My husband recently had the temerity to tell me that I find it difficult to forgive. Well, I can tell you, I’ll never forgive him for that bit of marital honesty! But, I guess I am a “little” like Paul that I can’t seem to do what I want to do and instead do the very thing that I try to avoid – hold accounts of hurts and wrongs. With every fiber of my being I want to be able to forgive without the bind of strings. I want to be like Jesus.
Even at His death Jesus forgave, Father, forgive them (Luke 23:34). It translates that if I am a Jesus follower, forgiveness is an absolute. Jesus didn’t hold accounts of the repeated hurts, rejections, betrayals that were hurdled at him. Even knowing their true characters he kept Judas on as a disciple, never wavered with Peter, and showed compassion for the uppity desires of James and John. Forgiveness was just a part of Jesus’ DNA.

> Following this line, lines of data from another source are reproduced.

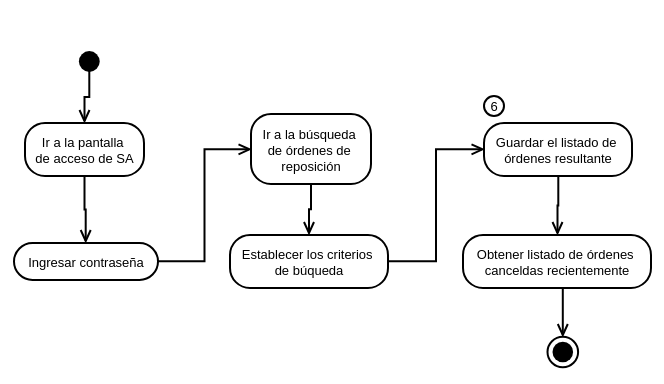
<!DOCTYPE html>
<html lang="es">
<head>
<meta charset="utf-8">
<title>Diagrama de actividad</title>
<style>
  :root { --ink: #000; --paper: #fff; }
  * { box-sizing: border-box; }
  html, body { margin: 0; background: var(--paper); }
  body { overflow: hidden; }
  .diagram {
    position: relative;
    width: 664px;
    height: 384px;
    overflow: hidden;
    background: var(--paper);
    color: var(--ink);
    font: 13px/16px "Liberation Sans", Arial, sans-serif;
  }
  .flows { position: absolute; inset: 0; fill: none; stroke: var(--ink); stroke-width: 2; }
  .flows .dot { fill: var(--ink); stroke: none; }
  .activity, .marker {
    position: absolute;
    display: flex;
    align-items: center;
    justify-content: center;
    border: 2px solid var(--ink);
    background: var(--paper);
    text-align: center;
    white-space: nowrap;
  }
  .activity { height: 55px; padding-top: 2px; border-radius: 21px; }
  .access   { left: 24px;  top: 122px; width: 121px; }
  .password { left: 13px;  top: 242px; width: 146px; height: 39px; border-radius: 20px; }
  .search   { left: 250px; top: 113px; width: 122px; height: 72px; padding-top: 3px; }
  .criteria { left: 229px; top: 234px; width: 160px; }
  .save     { left: 483px; top: 122px; width: 150px; }
  .obtain   { left: 462px; top: 234px; width: 190px; }
  .marker   { left: 483px; top: 95px; width: 22px; height: 22px; padding-top: 1px; border-radius: 50%; }
</style>
</head>
<body>
<main class="diagram">
  <svg class="flows" width="664" height="384" viewBox="0 0 664 384" aria-hidden="true">
    <defs>
      <path id="arrow-down" d="M-5 -11 L0 0 L5 -11"/>
      <path id="arrow-right" d="M-11 -5 L0 0 L-11 5"/>
    </defs>
    <circle class="dot" cx="89.3" cy="61.5" r="10.4"/>
    <path d="M89.3 70V97H84.5V121"/>
    <use href="#arrow-down" x="84.5" y="121"/>
    <path d="M84.5 176V209.5H85.7V241"/>
    <use href="#arrow-down" x="85.7" y="241"/>
    <path d="M158 261.3H204.5V149.3H249"/>
    <use href="#arrow-right" x="249.5" y="149.3"/>
    <path d="M311 184V209.3H309V233"/>
    <use href="#arrow-down" x="309" y="233"/>
    <path d="M388 261.3H436V149.3H482"/>
    <use href="#arrow-right" x="482.5" y="149.3"/>
    <path d="M558.3 176V205.5H557.5V233"/>
    <use href="#arrow-down" x="557.5" y="233"/>
    <path d="M562.8 288V335"/>
    <use href="#arrow-down" x="562.8" y="335"/>
    <circle cx="562.8" cy="352" r="15.3"/>
    <circle class="dot" cx="562.8" cy="352" r="10.3"/>
  </svg>

  <div class="activity access">Ir a la pantalla&nbsp;<br>de acceso de SA</div>
  <div class="activity password">Ingresar contraseña</div>
  <div class="activity search">Ir a la búsqueda&nbsp;<br>de órdenes de&nbsp;<br>reposición</div>
  <div class="activity criteria">Establecer los criterios&nbsp;<br>de búqueda</div>
  <div class="marker">6</div>
  <div class="activity save">Guardar el listado de&nbsp;<br>órdenes resultante</div>
  <div class="activity obtain">Obtener listado de órdenes&nbsp;<br>canceldas recientemente</div>
</main>
</body>
</html>
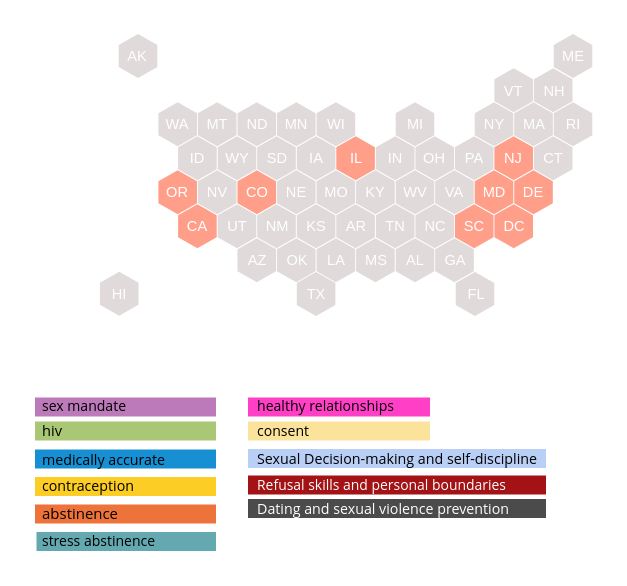
<!DOCTYPE html>
<html lang="en">
<head>
<meta charset="utf-8">
<title>State hex map</title>
<style>
:root {
  --state: #e0dada;
  --state-active: #ff9f8a;
  --state-label: #fff;
  --legend-label: #000;
  --legend-label-light: #fff;
  --sex-mandate: #bd7aba;
  --hiv: #a9c774;
  --accurate: #1690d2;
  --contraception: #fccd25;
  --abstinence: #ee733a;
  --stress: #64a9af;
  --relationships: #ff3fc6;
  --consent: #fbe39c;
  --decision: #b9cff6;
  --refusal: #a31316;
  --violence: #4b4b4c;
}
html, body { margin: 0; background: #fff; overflow: hidden; }
svg { display: block; width: 627px; height: 586px; }
.hexes { fill: var(--state); }
.hexes.active { fill: var(--state-active); }
.state-labels { font: 14.6px "Liberation Sans", Arial, sans-serif; fill: var(--state-label); text-anchor: middle; }
.legend-labels { font: 14.5px "Open Sans", "Noto Sans", sans-serif; fill: var(--legend-label); }
.legend-labels .on-dark { fill: var(--legend-label-light); }
</style>
</head>
<body>
<svg viewBox="0 0 627 586" role="img" aria-label="Hexagon map of US states with a colour legend">
<defs><polygon id="hex" points="0,-22 19.3,-11 19.3,11 0,22 -19.3,11 -19.3,-11"/></defs>

<g class="hexes">
<use href="#hex" x="138" y="56"/><use href="#hex" x="573" y="56"/>
<use href="#hex" x="513.7" y="90.2"/><use href="#hex" x="553.2" y="90.2"/>
<use href="#hex" x="177.7" y="124.2"/><use href="#hex" x="217.2" y="124.2"/><use href="#hex" x="256.8" y="124.2"/><use href="#hex" x="296.3" y="124.2"/><use href="#hex" x="335.9" y="124.2"/><use href="#hex" x="415" y="124.2"/><use href="#hex" x="494" y="124.2"/><use href="#hex" x="533.5" y="124.2"/><use href="#hex" x="573" y="124.2"/>
<use href="#hex" x="197.4" y="158.2"/><use href="#hex" x="237" y="158.2"/><use href="#hex" x="276.5" y="158.2"/><use href="#hex" x="316.1" y="158.2"/><use href="#hex" x="395.2" y="158.2"/><use href="#hex" x="434.7" y="158.2"/><use href="#hex" x="474.2" y="158.2"/><use href="#hex" x="553.2" y="158.2"/>
<use href="#hex" x="217.2" y="192.2"/><use href="#hex" x="296.3" y="192.2"/><use href="#hex" x="335.9" y="192.2"/><use href="#hex" x="375.4" y="192.2"/><use href="#hex" x="415" y="192.2"/><use href="#hex" x="454.5" y="192.2"/>
<use href="#hex" x="237" y="226.2"/><use href="#hex" x="276.5" y="226.2"/><use href="#hex" x="316.1" y="226.2"/><use href="#hex" x="355.6" y="226.2"/><use href="#hex" x="395.2" y="226.2"/><use href="#hex" x="434.7" y="226.2"/>
<use href="#hex" x="256.8" y="260.2"/><use href="#hex" x="296.3" y="260.2"/><use href="#hex" x="335.9" y="260.2"/><use href="#hex" x="375.4" y="260.2"/><use href="#hex" x="415" y="260.2"/><use href="#hex" x="454.5" y="260.2"/>
<use href="#hex" x="119.2" y="293.7"/><use href="#hex" x="316.1" y="294"/><use href="#hex" x="475" y="294"/>
</g>

<g class="hexes active">
<use href="#hex" x="355.6" y="158.2"/><use href="#hex" x="513.7" y="158.2"/>
<use href="#hex" x="177.7" y="192.2"/><use href="#hex" x="256.8" y="192.2"/><use href="#hex" x="494" y="192.2"/><use href="#hex" x="533.5" y="192.2"/>
<use href="#hex" x="197.4" y="226.2"/><use href="#hex" x="474.2" y="226.2"/><use href="#hex" x="513.7" y="226.2"/>
</g>

<g class="state-labels" transform="translate(0 -0.6)">
<text x="137" y="62">AK</text><text x="573" y="62">ME</text>
<text x="513" y="97">VT</text><text x="554" y="97">NH</text>
<text x="177" y="130">WA</text><text x="217" y="130">MT</text><text x="257" y="130">ND</text><text x="296" y="130">MN</text><text x="336" y="130">WI</text><text x="415" y="130">MI</text><text x="494" y="130">NY</text><text x="534" y="130">MA</text><text x="573" y="130">RI</text>
<text x="197" y="164">ID</text><text x="237" y="164">WY</text><text x="277" y="164">SD</text><text x="316" y="164">IA</text><text x="356" y="164">IL</text><text x="395" y="164">IN</text><text x="434" y="164">OH</text><text x="474" y="164">PA</text><text x="513" y="164">NJ</text><text x="553" y="164">CT</text>
<text x="177" y="198">OR</text><text x="217" y="198">NV</text><text x="257" y="198">CO</text><text x="296" y="198">NE</text><text x="336" y="198">MO</text><text x="375" y="198">KY</text><text x="415" y="198">WV</text><text x="454" y="198">VA</text><text x="494" y="198">MD</text><text x="533" y="198">DE</text>
<text x="197" y="232">CA</text><text x="237" y="232">UT</text><text x="277" y="232">NM</text><text x="316" y="232">KS</text><text x="356" y="232">AR</text><text x="395" y="232">TN</text><text x="435" y="232">NC</text><text x="474" y="232">SC</text><text x="514" y="232">DC</text>
<text x="257" y="266">AZ</text><text x="297" y="266">OK</text><text x="336" y="266">LA</text><text x="376" y="266">MS</text><text x="415" y="266">AL</text><text x="455" y="266">GA</text>
<text x="119" y="300">HI</text><text x="316" y="300">TX</text><text x="476" y="300">FL</text>
</g>

<g class="legend-bars">
<rect x="35" y="397.5" width="181" height="19" fill="var(--sex-mandate)"/>
<rect x="35" y="421.5" width="181" height="19" fill="var(--hiv)"/>
<rect x="35" y="449.5" width="181" height="19" fill="var(--accurate)"/>
<rect x="35" y="477" width="181" height="19" fill="var(--contraception)"/>
<rect x="35" y="504.5" width="181" height="19" fill="var(--abstinence)"/>
<rect x="36.5" y="532" width="179.5" height="19" fill="var(--stress)"/>
<rect x="248" y="397.5" width="182" height="19" fill="var(--relationships)"/>
<rect x="248" y="421.5" width="182" height="19" fill="var(--consent)"/>
<rect x="248" y="449" width="298" height="19" fill="var(--decision)"/>
<rect x="248" y="475.5" width="298" height="19" fill="var(--refusal)"/>
<rect x="248" y="499" width="298" height="19" fill="var(--violence)"/>
</g>

<g class="legend-labels">
<text x="42" y="411" textLength="84" lengthAdjust="spacingAndGlyphs">sex mandate</text>
<text x="42" y="436" textLength="20" lengthAdjust="spacingAndGlyphs">hiv</text>
<text x="42" y="465" textLength="123" lengthAdjust="spacingAndGlyphs">medically accurate</text>
<text x="42" y="491" textLength="92" lengthAdjust="spacingAndGlyphs">contraception</text>
<text x="42" y="519" textLength="76" lengthAdjust="spacingAndGlyphs">abstinence</text>
<text x="42" y="545.5" textLength="113" lengthAdjust="spacingAndGlyphs">stress abstinence</text>
<text x="257" y="411" textLength="137" lengthAdjust="spacingAndGlyphs">healthy relationships</text>
<text x="257" y="436" textLength="52" lengthAdjust="spacingAndGlyphs">consent</text>
<text x="257" y="464" textLength="280" lengthAdjust="spacingAndGlyphs">Sexual Decision-making and self-discipline</text>
<text class="on-dark" x="257" y="490" textLength="249" lengthAdjust="spacingAndGlyphs">Refusal skills and personal boundaries</text>
<text class="on-dark" x="257" y="514" textLength="252" lengthAdjust="spacingAndGlyphs">Dating and sexual violence prevention</text>
</g>
</svg>
</body>
</html>
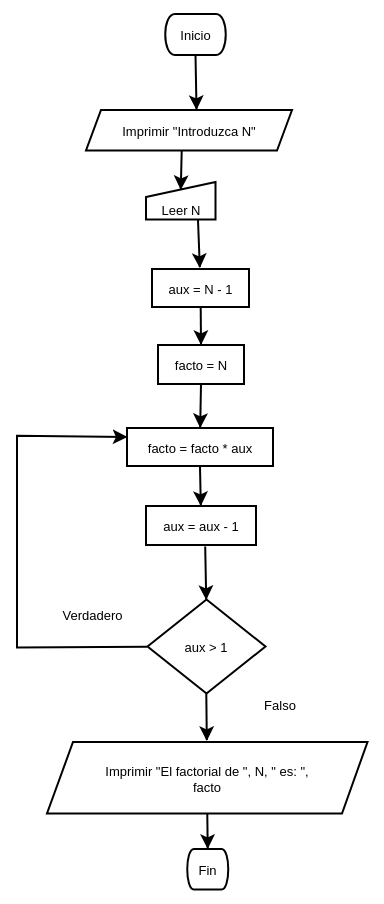
<!DOCTYPE html>
<html lang="es">
<head>
<meta charset="utf-8">
<title>Diagrama de flujo: factorial</title>
<style>
  :root { --ink: #000; --paper: #fff; }
  * { box-sizing: border-box; }
  html, body { margin: 0; overflow: hidden; background: var(--paper); }
  .flowchart {
    position: relative; width: 384px; height: 904px; overflow: hidden;
    background: var(--paper); color: var(--ink);
    font: 13px/16px "Liberation Sans", Arial, sans-serif;
  }
  .lines { position: absolute; inset: 0; fill: none; stroke: var(--ink); stroke-width: 2; }
  .lines marker path { fill: var(--ink); stroke: none; }
  .node, .label {
    position: absolute; left: var(--x); top: var(--y); width: var(--w); height: var(--h);
    display: flex; align-items: center; justify-content: center;
    text-align: center; white-space: nowrap;
  }
  .node { padding-top: 3px; }
  .process { border: 2px solid var(--ink); }
  .input { align-items: flex-end; }
</style>
</head>
<body>
<main class="flowchart">
  <svg class="lines" width="384" height="904" viewBox="0 0 384 904" aria-hidden="true">
    <defs>
      <marker id="arrowhead" markerUnits="userSpaceOnUse" markerWidth="16" markerHeight="16" refX="14" refY="8" orient="auto">
        <path d="M15 8 0 15.500 3.500 8 0 .5Z"/>
      </marker>
    </defs>
    <g class="shapes">
      <path d="M175 14H216C229 14 229 55 216 55H175C162 55 162 14 175 14Z"/>
      <polygon points="101,110 292,110 277,150.500 86,150.500"/>
      <polygon points="146,197 215.500,182 215.500,219.500 146,219.500"/>
      <polygon points="206.500,599.500 265.500,646.500 206.500,693.500 147.500,646.500"/>
      <polygon points="73,742 367.500,742 342,813.500 47,813.500"/>
      <path d="M194 849H221.500C230.500 849 230.500 889.500 221.500 889.500H194C185 889.500 185 849 194 849Z"/>
    </g>
    <g class="connectors" marker-end="url(#arrowhead)">
      <path d="M195.500 55 196.500 109"/>
      <path d="M181.700 151 180.800 189"/>
      <path d="M198 220 199.800 267"/>
      <path d="M200.700 308 201 344"/>
      <path d="M201 384 200.200 427"/>
      <path d="M200 467 200.800 505"/>
      <path d="M205.200 546.500 206.200 599"/>
      <path d="M206.300 694 206.800 740"/>
      <path d="M207.300 814 207.700 848"/>
      <path d="M147 646.700 17 647.500V435.700L126.500 437"/>
    </g>
  </svg>

  <div class="node terminal" style="--x:165px;--y:14px;--w:61px;--h:41px">Inicio</div>
  <div class="node output" style="--x:86px;--y:110px;--w:206px;--h:41px">Imprimir "Introduzca N"</div>
  <div class="node input" style="--x:146px;--y:182px;--w:70px;--h:37px">Leer N</div>
  <div class="node process" style="--x:151px;--y:268px;--w:99px;--h:40px">aux = N - 1</div>
  <div class="node process" style="--x:157px;--y:344px;--w:88px;--h:41px">facto = N</div>
  <div class="node process" style="--x:126px;--y:427px;--w:148px;--h:40px">facto = facto * aux</div>
  <div class="node process" style="--x:145px;--y:505px;--w:112px;--h:41px">aux = aux - 1</div>
  <div class="node decision" style="--x:147px;--y:599px;--w:118px;--h:95px">aux &gt; 1</div>
  <div class="label" style="--x:62px;--y:608px;--w:61px;--h:16px">Verdadero</div>
  <div class="label" style="--x:263px;--y:698px;--w:34px;--h:16px">Falso</div>
  <div class="node output" style="--x:47px;--y:742px;--w:320px;--h:72px">Imprimir "El factorial de ", N, " es: ",<br>facto</div>
  <div class="node terminal" style="--x:187px;--y:849px;--w:41px;--h:41px">Fin</div>
</main>
</body>
</html>
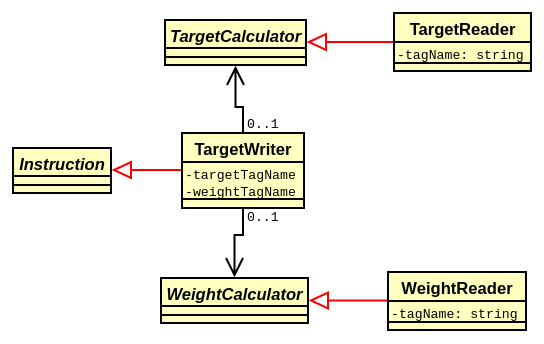
<!DOCTYPE html>
<html lang="en">
<head>
<meta charset="utf-8">
<title>Class diagram</title>
<style>
:root {
  --paper: #ffffff;
  --class-fill: #ffffc0;
  --ink: #000000;
  --inherit: #ff0000;
}
* { box-sizing: border-box; margin: 0; padding: 0; }
html, body { width: 544px; height: 344px; overflow: hidden; background: var(--paper); }
.diagram { position: relative; width: 544px; height: 344px; color: var(--ink); }
.edges { position: absolute; inset: 0; fill: none; stroke-width: 2; }
.inherits { stroke: var(--inherit); }
.inherits polygon { fill: var(--paper); }
.associates { stroke: var(--ink); }

.class {
  position: absolute;
  display: grid;
  grid-template-rows: 26px 9px 8px;
  border: 2px solid var(--ink);
  background: var(--class-fill);
}
.class h2 {
  display: flex;
  align-items: center;
  justify-content: center;
  padding-top: 5px;
  font: bold 16.6px/20px "Liberation Sans", Arial, sans-serif;
  white-space: nowrap;
}
.abstract h2 { font-style: italic; }
.attributes, .operations { border-top: 2px solid var(--ink); }
.attributes {
  padding: 4px 0 0 2px;
  list-style: none;
  white-space: nowrap;
}
.attributes, .multiplicity { font: 13.2px/17px "Liberation Mono", "Courier New", monospace; }
.abstract .attributes { padding: 0; }
.multiplicity { position: absolute; left: 247px; }

.reader { grid-template-rows: 27px 21px 8px; }
.writer { grid-template-rows: 27px 37px 9px; }

#target-calculator { left: 164px; top: 19px; width: 143px; height: 47px; }
#target-reader { left: 393px; top: 12px; width: 139px; height: 60px; }
#instruction { left: 12px; top: 147px; width: 100px; height: 47px; }
#target-writer { left: 181px; top: 132px; width: 124px; height: 77px; }
#weight-calculator { left: 160px; top: 277px; width: 149px; height: 47px; }
#weight-reader { left: 387px; top: 271px; width: 140px; height: 60px; }
#to-target { top: 116px; }
#to-weight { top: 209px; }
</style>
</head>
<body>
<main class="diagram">
  <svg class="edges" width="544" height="344" viewBox="0 0 544 344" aria-hidden="true">
    <g class="inherits">
      <path d="M326 42H394M131 170H182M328 300.5H388"/>
      <polygon points="309,42 326,34 326,50"/>
      <polygon points="114,170 131,162 131,178"/>
      <polygon points="311,300.5 328,292.5 328,308.5"/>
    </g>
    <g class="associates">
      <path d="M243 133V107H235.5V68M227 85L235.5 68L244 85"/>
      <path d="M243 208V235H234.5V275M226 258L234.5 275L243 258"/>
    </g>
  </svg>

  <section class="class abstract" id="target-calculator">
    <h2>TargetCalculator</h2>
    <div class="attributes"></div>
    <div class="operations"></div>
  </section>

  <section class="class reader" id="target-reader">
    <h2>TargetReader</h2>
    <ul class="attributes"><li>-tagName: string</li></ul>
    <div class="operations"></div>
  </section>

  <section class="class abstract" id="instruction">
    <h2>Instruction</h2>
    <div class="attributes"></div>
    <div class="operations"></div>
  </section>

  <section class="class writer" id="target-writer">
    <h2>TargetWriter</h2>
    <ul class="attributes"><li>-targetTagName</li><li>-weightTagName</li></ul>
    <div class="operations"></div>
  </section>

  <section class="class abstract" id="weight-calculator">
    <h2>WeightCalculator</h2>
    <div class="attributes"></div>
    <div class="operations"></div>
  </section>

  <section class="class reader" id="weight-reader">
    <h2>WeightReader</h2>
    <ul class="attributes"><li>-tagName: string</li></ul>
    <div class="operations"></div>
  </section>

  <span class="multiplicity" id="to-target">0..1</span>
  <span class="multiplicity" id="to-weight">0..1</span>
</main>
</body>
</html>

Here’s the rub, if Jesus forgave so freely, why do I find forgiveness so difficult? My slow dawning awakens me to the reality that I don’t want to take ownership of my actions, choices, and responses that need forgiveness. My emotional DNA is lacking and this inward look isn’t pretty. Forgiving a person who has caused me so much hurt is to admit, in the eyes of Jesus, that the difference between us is empty space. To forgive is to accept my need for forgiveness.
This is why my husband may be right, as much as I cringe to admit it. But. . .in my defense, I am getting closer to understanding that when I forgive, I accept the abundant forgiveness that Jesus gives me.
Jesus, thank you for instinctively forgiving me.
I need a forgiving "second" nature. I’ve been hurt
but help me to be like You, not holding on but forgiving
in the same way I have been forgiven.